In: Women Writing on the French Riviera

Abstract

The British Elizabeth David and American Julia Child published their first cookery books in 1950 and 1961 respectively. David had visited Antibes and the Mediterranean at the height of the Second World War and returned to England in 1946, inspired by the southern diet and convinced that the blandness of postwar rationed food could affordably be revised. The result was momentous: her book sold prolifically, and her name became a household word. Her recipes were notably simple, the content authentic, and the writing evocative and culturally informed. In 1953 Julia Child, a recently qualified Cordon Bleu cook, accompanied her husband to Marseille, where she delighted in the liveliness of the markets and fishing harbour, and the range and abundance of fresh produce: a stark contrast with American supermarkets and their stocks of frozen and packaged foods. Unlike David’s regard for ambience, colourful asides, and discursiveness she opted for plain prose, methodical directions, and an unfussy approach. Yet both women seduced their readers, broadened culinary habits, and brought Continental cooking to the tables of their compatriots.
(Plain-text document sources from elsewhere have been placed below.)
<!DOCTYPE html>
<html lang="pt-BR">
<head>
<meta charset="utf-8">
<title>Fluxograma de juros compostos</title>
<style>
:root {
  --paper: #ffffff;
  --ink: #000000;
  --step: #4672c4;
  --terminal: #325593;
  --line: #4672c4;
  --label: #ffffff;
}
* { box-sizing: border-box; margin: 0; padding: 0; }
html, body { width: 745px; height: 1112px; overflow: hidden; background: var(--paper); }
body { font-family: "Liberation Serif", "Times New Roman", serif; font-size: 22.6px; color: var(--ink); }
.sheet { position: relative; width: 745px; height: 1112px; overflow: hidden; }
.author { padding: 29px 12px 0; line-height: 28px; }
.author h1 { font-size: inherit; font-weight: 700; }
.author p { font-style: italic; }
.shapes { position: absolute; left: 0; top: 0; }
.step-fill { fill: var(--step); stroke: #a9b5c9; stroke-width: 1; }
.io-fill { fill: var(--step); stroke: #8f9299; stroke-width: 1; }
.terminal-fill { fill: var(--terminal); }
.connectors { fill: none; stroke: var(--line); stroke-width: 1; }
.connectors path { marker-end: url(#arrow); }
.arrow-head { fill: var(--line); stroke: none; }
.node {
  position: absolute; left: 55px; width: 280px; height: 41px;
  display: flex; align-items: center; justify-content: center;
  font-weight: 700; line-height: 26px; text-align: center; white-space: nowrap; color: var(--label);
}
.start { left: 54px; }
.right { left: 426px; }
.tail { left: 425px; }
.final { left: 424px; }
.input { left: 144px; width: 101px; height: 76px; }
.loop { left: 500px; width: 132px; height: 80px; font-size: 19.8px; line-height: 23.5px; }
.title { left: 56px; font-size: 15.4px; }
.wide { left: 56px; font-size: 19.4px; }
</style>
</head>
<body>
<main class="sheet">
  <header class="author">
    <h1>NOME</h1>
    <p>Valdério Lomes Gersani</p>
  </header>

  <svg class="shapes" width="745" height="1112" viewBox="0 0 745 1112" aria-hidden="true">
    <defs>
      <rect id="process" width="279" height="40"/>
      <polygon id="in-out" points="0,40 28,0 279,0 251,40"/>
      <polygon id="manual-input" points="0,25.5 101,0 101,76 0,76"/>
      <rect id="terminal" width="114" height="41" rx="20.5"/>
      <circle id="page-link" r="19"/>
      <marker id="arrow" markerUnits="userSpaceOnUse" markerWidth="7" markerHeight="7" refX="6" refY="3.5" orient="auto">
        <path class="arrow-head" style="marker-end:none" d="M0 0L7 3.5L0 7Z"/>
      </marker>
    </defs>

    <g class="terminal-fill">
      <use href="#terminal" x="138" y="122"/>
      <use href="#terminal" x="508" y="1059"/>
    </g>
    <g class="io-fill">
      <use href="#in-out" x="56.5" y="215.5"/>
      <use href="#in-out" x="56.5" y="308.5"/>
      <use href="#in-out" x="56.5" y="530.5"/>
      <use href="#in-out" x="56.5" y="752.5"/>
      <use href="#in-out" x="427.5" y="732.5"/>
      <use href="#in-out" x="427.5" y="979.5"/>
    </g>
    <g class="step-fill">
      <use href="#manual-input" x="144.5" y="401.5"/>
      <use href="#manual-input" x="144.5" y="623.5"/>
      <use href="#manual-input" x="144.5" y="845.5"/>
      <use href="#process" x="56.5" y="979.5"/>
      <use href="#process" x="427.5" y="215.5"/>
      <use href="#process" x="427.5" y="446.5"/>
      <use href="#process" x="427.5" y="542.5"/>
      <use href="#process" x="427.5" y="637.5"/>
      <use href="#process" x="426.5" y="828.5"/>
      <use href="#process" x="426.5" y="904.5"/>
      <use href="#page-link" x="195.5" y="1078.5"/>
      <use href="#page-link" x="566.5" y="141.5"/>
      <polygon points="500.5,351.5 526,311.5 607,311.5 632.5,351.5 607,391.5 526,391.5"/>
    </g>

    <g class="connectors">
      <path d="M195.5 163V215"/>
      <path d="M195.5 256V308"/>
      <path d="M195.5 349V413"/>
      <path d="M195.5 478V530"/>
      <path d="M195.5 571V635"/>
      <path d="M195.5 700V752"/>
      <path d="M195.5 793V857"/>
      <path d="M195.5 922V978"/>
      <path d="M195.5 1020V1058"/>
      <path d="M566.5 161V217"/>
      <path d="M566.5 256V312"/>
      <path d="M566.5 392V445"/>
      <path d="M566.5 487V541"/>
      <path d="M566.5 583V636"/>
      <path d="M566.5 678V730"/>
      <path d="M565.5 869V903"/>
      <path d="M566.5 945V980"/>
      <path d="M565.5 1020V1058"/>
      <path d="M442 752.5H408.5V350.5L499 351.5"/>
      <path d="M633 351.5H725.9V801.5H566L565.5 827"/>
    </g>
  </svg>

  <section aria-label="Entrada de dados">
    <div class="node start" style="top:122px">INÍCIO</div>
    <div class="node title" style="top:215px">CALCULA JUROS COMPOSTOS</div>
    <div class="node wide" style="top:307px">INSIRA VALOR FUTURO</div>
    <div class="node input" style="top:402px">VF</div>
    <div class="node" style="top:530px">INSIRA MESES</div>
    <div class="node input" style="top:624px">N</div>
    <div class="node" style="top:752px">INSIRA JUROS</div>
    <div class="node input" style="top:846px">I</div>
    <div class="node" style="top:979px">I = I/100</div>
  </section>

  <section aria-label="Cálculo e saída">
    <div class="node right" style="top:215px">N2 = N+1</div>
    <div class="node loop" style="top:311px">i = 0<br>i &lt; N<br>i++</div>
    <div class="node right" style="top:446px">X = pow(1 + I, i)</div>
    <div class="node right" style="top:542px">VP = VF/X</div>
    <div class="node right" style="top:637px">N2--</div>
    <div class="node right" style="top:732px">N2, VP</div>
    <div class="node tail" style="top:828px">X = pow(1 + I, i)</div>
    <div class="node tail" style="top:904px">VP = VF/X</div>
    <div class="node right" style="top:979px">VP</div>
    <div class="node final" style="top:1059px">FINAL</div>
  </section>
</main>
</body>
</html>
In: Women Writing on the French Riviera
In: Women Writing on the French Riviera
In: Women Writing on the French Riviera